Facebook announced a creepy new feature Thursday called Nearby Friends, which will let you track your friends in real time. The good news is that users have to opt into the new feature, meaning that if you don't want to use it, you don't have to. Nearby Friends will let you know, basically, when friends are nearby. In a news release announcing the rollout of the feature, Facebook emphasizes that it's optional, probably because pretty much every app update Facebook releases is labeled creepy.

But this one reminds us a lot of Apple's much-ridiculed "Find My Friends" app. Newsflash, social media gurus: Unless we're actively checking in on Foursquare, we don't want all our Facebook friends to know where we are at all times.

Apple's app was reportedly responsible for breaking up a marriage, though it's worth noting that Facebook has been accused of being a homewrecker for years, creepy tracking notwithstanding.

If you use lists of friends to manage your privacy on Facebook, those may come in handy here. If you opt into the new feature, you can pick who can see where you are, and limit that to a specific friend group if you want. Facebook also promises that you can turn it off whenever you want.

Because you don't want your friends showing up at the bar and being all like:

On the bright side, Nearby Friends could be a good way to track people down in a crowded place. Ever spent a half hour looking for your friend at a meet-up spot, but you can't find her because she's directionally-challenged? (Spoiler alert: I am that friend.) Those days are over, and your stalking days are just beginning. In the news release, Facebook explains it like this:

When you share your precise location, the friend you choose will see exactly where you are on a map, which helps you find each other. Then you can meet up and spend time together.

Sounds creepy, but maybe useful in certain scenarios. Maaaaybe.

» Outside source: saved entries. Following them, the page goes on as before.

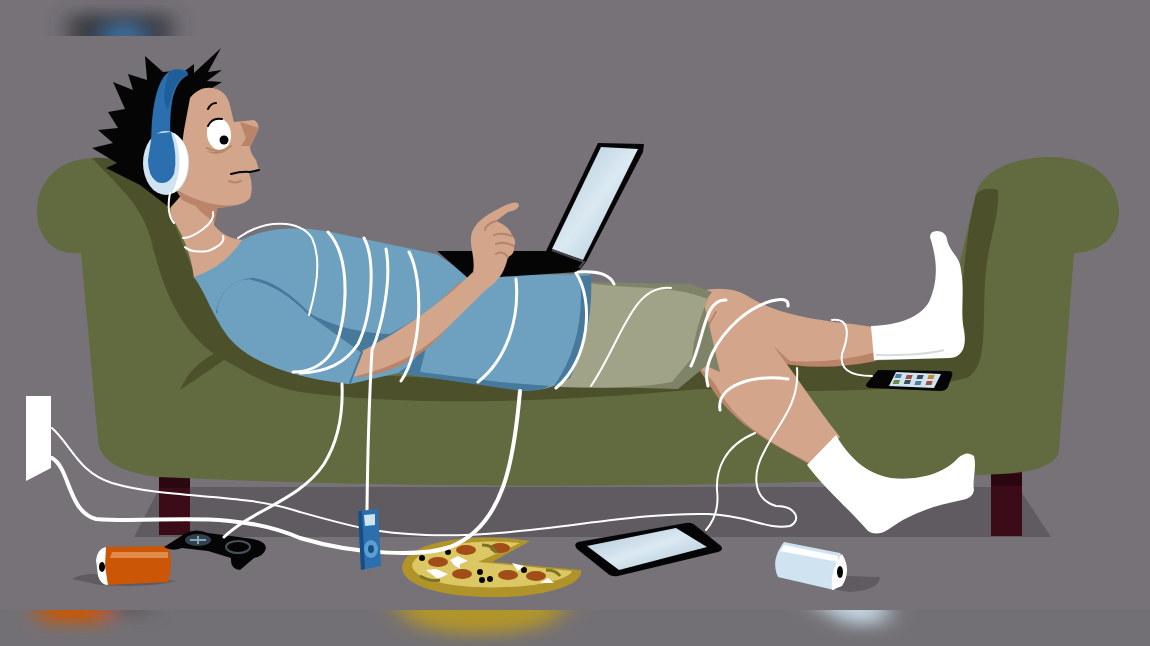
<!DOCTYPE html>
<html lang="en">
<head>
<meta charset="utf-8">
<title>Tangled in gadgets</title>
<style>
:root{
  --wall:#767278; --floor-shadow:#5f5b61;
  --sofa:#626b3f; --sofa-dark:#4d512b; --leg:#3b0c18; --leg-dark:#2b0710;
  --skin:#d3a58b; --skin-dark:#b98468; --ink:#050506;
  --shirt:#6ea1c0; --shirt-dark:#46799c; --shorts:#a0a387; --shorts-dark:#7f8468;
  --white:#fff; --blue:#2b6fae; --blue-dark:#174f85; --pale:#cfe3f1;
  --orange:#cb5606; --crust:#b19429; --cheese:#dcc765; --pepperoni:#a14d17;
}
html,body{margin:0;height:100%;overflow:hidden;background:var(--wall)}
.scene{display:block;width:1150px;height:646px}
.wall{fill:var(--wall)} .shade{fill:var(--floor-shadow)}
.sofa{fill:var(--sofa)} .sofa-dark{fill:var(--sofa-dark)}
.leg{fill:var(--leg)} .leg-dark{fill:var(--leg-dark)}
.skin{fill:var(--skin)} .skin-dark{fill:var(--skin-dark)} .ink{fill:var(--ink)}
.shirt{fill:var(--shirt)} .shirt-dark{fill:var(--shirt-dark)}
.shorts{fill:var(--shorts)} .shorts-dark{fill:var(--shorts-dark)}
.white{fill:var(--white)} .blue{fill:var(--blue)} .blue-dark{fill:var(--blue-dark)} .pale{fill:var(--pale)}
.orange{fill:var(--orange)} .crust{fill:var(--crust)} .cheese{fill:var(--cheese)} .pepperoni{fill:var(--pepperoni)}
.line{fill:none;stroke:var(--ink);stroke-width:2;stroke-linecap:round}
.crease{fill:none;stroke:var(--skin-dark);stroke-width:2;stroke-linecap:round}
.fold{fill:none;stroke:var(--shirt-dark);stroke-width:2;stroke-linecap:round}
.cord{fill:none;stroke:var(--white);stroke-width:3;stroke-linecap:round;stroke-linejoin:round}
.thin{stroke-width:2} .thick{stroke-width:4}
</style>
</head>
<body>
<svg class="scene" viewBox="0 0 1150 646" role="img" aria-label="A man in headphones lies on a green sofa, wrapped in the cords of his gadgets">
  <defs>
    <linearGradient id="glass" x1="0" y1="0" x2="1" y2="1">
      <stop offset="0" stop-color="#a9c3d3"/><stop offset=".5" stop-color="#dbe9f2"/><stop offset="1" stop-color="#a5bfd0"/>
    </linearGradient>
    <filter id="blur" x="-30%" y="-80%" width="160%" height="260%"><feGaussianBlur stdDeviation="12 8"/></filter>
    <clipPath id="top-band"><rect width="1150" height="36"/></clipPath>
    <clipPath id="bottom-band"><rect y="610" width="1150" height="36"/></clipPath>
    <ellipse id="slice" class="pepperoni" rx="10" ry="5"/>
    <circle id="olive" class="ink" r="3"/>
    <rect id="app" width="6" height="4"/>
  </defs>

  <rect class="wall" width="1150" height="646"/>

  <g id="blurred-edges">
    <g clip-path="url(#top-band)"><g filter="url(#blur)">
      <rect x="70" y="14" width="100" height="40" fill="#39373c"/>
      <rect x="106" y="24" width="36" height="30" fill="#3d6f9d"/>
    </g></g>
    <g clip-path="url(#bottom-band)">
      <rect y="610" width="1150" height="36" fill="#737075"/>
      <g filter="url(#blur)">
        <rect x="40" y="592" width="68" height="30" class="orange"/>
        <rect x="110" y="592" width="40" height="24" class="shade"/>
        <path class="crust" d="M384 590H580L550 624Q480 644 412 624Z"/>
        <path fill="#c3d5e1" d="M796 590H886V624H846Z"/>
      </g>
    </g>
  </g>

  <g id="sofa">
    <path class="shade" d="M160 487H1018L1051 537H134Z"/>
    <rect class="leg" x="159" y="470" width="31" height="65"/>
    <rect class="leg" x="991" y="470" width="31" height="66"/>
    <path class="leg-dark" d="M159 478H190V488H159ZM991 474H1022V486H991Z"/>
    <path class="sofa" d="M92 158C55 160 37 184 37 212C37 240 57 256 81 253L98 440C99 462 125 474 160 477C430 490 740 488 1000 474C1040 472 1058 463 1059 450L1074 253C1102 252 1119 236 1119 210C1117 174 1086 156 1046 157C1008 159 982 172 976 194L946 320Q935 366 890 370L800 384L330 372L235 345L190 180Z"/>
    <path class="sofa-dark" d="M92 158C126 156 150 170 165 200L196 278L240 342L350 374L560 384L705 366L950 358C966 340 957 268 976 194Q984 186 998 190C1000 215 989 240 986 270C981 320 990 366 967 378C900 395 780 391 700 389Q450 412 300 392C260 385 238 366 224 360Q204 374 180 390Q190 366 214 354C174 324 161 280 151 240C142 205 120 188 92 158Z"/>
  </g>

  <g id="far-leg">
    <path class="skin" d="M700 291Q728 285 746 295C782 318 822 320 874 327L876 360C836 369 790 366 772 360L728 320Z"/>
    <path class="skin-dark" d="M742 318L790 361Q834 364 876 352V361Q820 372 774 362Z"/>
    <path class="white" d="M871 326C900 325 920 317 929 302C938 282 938 262 930 237Q930 231 937 231Q945 231 947 239C949 252 960 256 961 270C965 293 960 312 964 330C967 347 962 357 950 358L874 360Z"/>
    <path fill="none" stroke="#d7dbe0" stroke-width="2" d="M876 355Q920 356 944 350"/>
  </g>

  <g id="near-leg">
    <path class="skin-dark" d="M690 356L714 392C740 430 778 446 812 466L826 455L720 370Z"/>
    <path class="skin" d="M690 366L706 300Q726 292 744 310C780 350 806 394 840 437L812 464C776 446 736 424 718 389Q704 366 690 366Z"/>
    <path class="white" d="M836 435C848 456 866 474 891 478C917 481 944 474 958 458Q967 450 974 456C977 468 972 481 974 490Q973 498 962 500C932 506 910 514 889 529Q877 537 868 531C848 508 826 490 807 465Z"/>
    <path class="crease" d="M700 352Q704 330 716 312"/>
  </g>

  <g id="shorts">
    <path class="shorts-dark" d="M590 282L690 284L712 292L704 303L720 372L706 366L678 389L568 386Z"/>
    <path class="shorts" d="M590 283C630 290 670 284 708 299Q694 330 692 358L672 382Q630 390 560 387Z"/>
  </g>

  <g id="torso">
    <path class="skin" d="M172 196L216 198L214 225Q226 240 246 240L236 262L194 278Q190 244 170 215Z"/>
    <path class="skin-dark" d="M194 190L218 204L215 222Q200 214 190 198Z"/>
    <path class="shirt" d="M194 277Q226 266 242 240C268 226 306 226 340 234L436 254L470 276L590 274Q594 330 572 374Q556 392 520 390L398 373L350 384C304 378 250 366 226 334C212 314 206 294 194 277Z"/>
    <path class="shirt-dark" d="M300 307C316 320 356 334 390 334L432 310L424 324Q380 352 361 354Q330 336 300 307ZM398 373Q416 362 428 340L420 372L500 382L550 386Q535 393 515 390ZM580 276L591 275Q594 330 570 378L554 386Q586 340 580 276Z"/>
    <path class="fold" d="M217 312Q222 282 252 279Q276 280 308 313M470 296Q454 306 447 318"/>
  </g>

  <g id="laptop">
    <path class="ink" d="M437 251L546 251L598 143L644 144L643 152L586 262L578 272L469 279Z"/>
    <path fill="url(#glass)" d="M601 147L638 149L583 260L552 249Z"/>
    <path d="M552 250L584 262L579 268" fill="none" stroke="#44474d" stroke-width="2"/>
  </g>

  <g id="arm">
    <path class="skin-dark" d="M356 378Q420 370 456 316L480 290L460 282Z"/>
    <path class="skin" d="M360 352C400 332 442 303 473 272C476 258 468 244 472 232C478 218 492 212 506 205Q518 200 519 205Q519 210 508 212L496 221Q509 226 512 235Q517 241 514 246Q515 254 508 257C505 270 500 280 488 288C466 308 444 334 420 350C398 364 374 372 352 377Z"/>
    <path class="crease" d="M496 221Q486 224 485 230M512 236Q502 232 494 235M514 246Q504 241 496 244M508 257Q502 250 496 254"/>
    <path class="shirt" d="M217 310C220 290 236 276 258 280C280 286 294 304 312 316Q336 334 362 352L350 384C306 380 250 366 228 336Z"/>
    <path class="fold" d="M252 279Q282 286 308 313L362 352L350 383"/>
  </g>

  <g id="head">
    <path class="ink" d="M170 208L140 185L106 168L117 163L92 148L113 143L98 130L118 128L108 112L125 109L113 82L133 90L128 74L147 80L145 56L163 72L186 70L194 64V73L221 48L208 72L222 70L207 81L222 82L212 88L190 102L186 190Z"/>
    <path class="skin" d="M190 98C202 82 224 86 229 102L234 122L254 120Q260 124 258 130L250 146Q250 153 256 160L259 170L249 173Q254 186 250 198C242 208 224 206 212 205Q192 200 176 190L184 130Z"/>
    <path class="skin-dark" d="M240 122L246 138L241 146L251 146L259 128ZM206 151Q218 158 230 148Q222 154 206 151ZM176 190Q206 206 232 206Q206 213 182 200Z"/>
    <ellipse cx="219" cy="134" rx="12" ry="16" class="white" transform="rotate(-8 219 134)"/>
    <circle cx="224" cy="140" r="4.5" class="ink"/>
    <path class="line" d="M208 126Q212 117 222 119M208 109Q211 103 216 103M231 174Q242 171 250 172L259 170"/>
    <path class="crease" d="M229 181Q235 184 241 181M207 148Q219 155 231 146"/>
  </g>

  <g id="headphones">
    <path class="blue" d="M152 158C149 112 157 70 176 69Q188 68 188 75C170 84 169 114 171 150Z"/>
    <path class="blue-dark" d="M169 72Q181 66 188 75Q174 78 168 110Q160 100 169 72Z" opacity=".5"/>
    <ellipse cx="166" cy="163" rx="23" ry="32" class="pale"/>
    <path class="white" d="M174 133Q190 144 188 166Q186 186 172 193Q186 165 174 133Z"/>
    <path class="blue" d="M152 134L171 132Q178 156 174 174Q168 186 157 182Q148 176 148 160Z"/>
  </g>

  <g id="floor-shadows" class="shade">
    <path d="M72 579Q84 572 106 575L176 581Q150 588 100 585Z"/>
    <path d="M824 588L846 576L880 577Q880 590 850 592Z"/>
  </g>

  <g id="orange-can">
    <path class="orange" d="M106 547L168 546Q174 564 168 582L106 585Q98 566 106 547Z"/>
    <path fill="#e08a4d" d="M112 552H168V558H110Z"/>
    <path class="white" d="M106 547Q98 548 96 560L98 576Q101 585 108 585L105 566Z"/>
    <ellipse cx="102" cy="567" rx="3" ry="5" class="ink"/>
  </g>

  <g id="pale-can">
    <path class="pale" d="M784 542L840 553Q850 566 844 580L834 590L778 577Q770 560 784 542Z"/>
    <path class="white" d="M784 545L838 556V562L780 551ZM842 554Q852 570 842 586L832 590Q830 570 842 554Z"/>
    <ellipse cx="840" cy="572" rx="3" ry="6" class="ink"/>
  </g>

  <g id="gamepad">
    <path class="ink" d="M164 547L186 533Q196 528 208 533L246 538Q266 540 266 548Q264 556 254 558L240 570Q230 569 231 558L208 551L182 548Q172 552 164 547Z"/>
    <ellipse cx="198" cy="540" rx="13" ry="6" fill="#33414d"/>
    <path d="M190 540H206M198 536V544" stroke="#86a4ba" stroke-width="2"/>
    <ellipse cx="238" cy="547" rx="12" ry="6" fill="none" stroke="#45525c" stroke-width="2"/>
  </g>

  <g id="pizza">
    <path class="crust" d="M530 541C480 532 405 540 402 567C402 588 450 598 500 597C548 596 584 584 581 570L492 562Z"/>
    <path class="cheese" d="M520 543C478 538 414 546 412 566C416 584 470 589 506 587C545 586 570 578 572 571L478 562Z"/>
    <g id="toppings">
      <use href="#slice" x="466" y="550"/><use href="#slice" x="438" y="562"/><use href="#slice" x="462" y="574"/>
      <use href="#slice" x="508" y="575"/><use href="#slice" x="536" y="576"/><use href="#slice" x="500" y="548"/>
      <use href="#olive" x="448" y="552"/><use href="#olive" x="480" y="572"/><use href="#olive" x="490" y="579"/><use href="#olive" x="482" y="580"/><use href="#olive" x="422" y="558"/><use href="#olive" x="524" y="570"/>
      <path class="white" d="M450 560L458 556L468 561L460 564V569L454 565ZM426 570L436 569L448 574L438 579ZM512 563L524 566L518 571ZM540 583L548 578L554 583Z"/>
      <path d="M482 545Q494 545 496 553M420 576Q430 582 440 580M546 570Q556 570 560 576" fill="none" stroke="#7b7424" stroke-width="3"/>
    </g>
  </g>

  <g id="tablet">
    <path class="ink" d="M578 542L686 523Q692 522 696 526L721 546Q724 550 718 552L618 576Q611 577 607 573L577 549Q573 544 578 542Z"/>
    <path fill="url(#glass)" d="M587 546L676 528L707 547L619 570Z"/>
  </g>

  <g id="phone">
    <path class="ink" d="M878 370L948 371Q954 371 952 376L948 387Q946 391 940 391L870 388Q864 387 867 383Z"/>
    <path class="pale" d="M896 372L941 374L934 388L889 386Z"/>
    <g transform="translate(896 374) skewX(-18)">
      <use href="#app" fill="#4d7ca4"/><use href="#app" x="11" y="1" fill="#a34d40"/><use href="#app" x="22" y="1" fill="#3e4a55"/><use href="#app" x="33" y="1" fill="#c18a34"/>
      <use href="#app" y="6" fill="#68894e"/><use href="#app" x="11" y="6" fill="#3e4a55"/><use href="#app" x="22" y="7" fill="#4d7ca4"/><use href="#app" x="33" y="7" fill="#a34d40"/>
    </g>
  </g>

  <g id="wall-socket">
    <path class="white" d="M26 396H51V468L26 481Z"/>
  </g>

  <g id="cords" class="cord">
    <path class="thin" d="M52 428C72 446 78 472 112 483C170 500 240 492 300 512C350 526 374 533 426 535C530 538 620 512 708 514C748 515 766 530 790 526C802 520 796 506 776 506C750 498 754 470 764 452C776 426 800 406 797 368"/>
    <path class="thick" d="M52 458C70 468 68 512 96 519C158 524 230 508 300 538C360 556 424 556 450 547C504 526 514 460 520 391"/>
    <path d="M224 537C252 510 300 500 324 464Q344 432 342 384"/>
    <path class="thin" d="M170 193Q166 214 174 223M213 212C216 224 192 238 183 238M223 236Q226 244 208 251Q190 253 185 247"/>
    <path class="thin" d="M238 238C266 218 300 220 312 238Q324 264 309 315"/>
    <path d="M328 232C354 260 346 330 332 352Q318 372 293 372"/>
    <path d="M364 238C376 260 372 316 358 344Q340 372 300 373"/>
    <path d="M386 249C392 280 382 326 372 350Q368 420 367 510M409 252C424 280 422 350 401 381"/>
    <path d="M516 279C520 320 506 360 478 382M576 273C594 300 590 360 556 388M578 272Q608 270 614 284"/>
    <path class="thin" d="M671 288C632 284 622 340 591 386"/>
    <path d="M726 300C704 298 704 340 691 366M788 306C790 292 758 302 738 320C716 340 702 366 708 386M788 379C752 374 716 386 720 410"/>
    <path class="thin" d="M755 433C724 446 716 470 717 490Q720 514 706 530"/>
    <path class="thin" d="M832 320C852 318 848 338 842 354Q838 376 872 376"/>
  </g>

  <g id="music-player">
    <path class="blue" d="M358 511L378 509L381 566L361 570Z"/>
    <path class="blue-dark" d="M358 511L361 570L365 569L362 511Z"/>
    <path class="pale" d="M364 515L375 514V525L365 526Z"/>
    <ellipse cx="371" cy="549" rx="7" ry="9" fill="#5b9fd2"/>
    <ellipse cx="371" cy="549" rx="3" ry="4" class="blue-dark"/>
  </g>
</svg>
</body>
</html>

Facebook also calls the new feature a great way to "make last-minute plans to meet up with a friend who happens to be in the same place you’re headed to." Which is potentially just Facebook's way of telling you to remember to turn it off when you're traveling.

Image: Facebook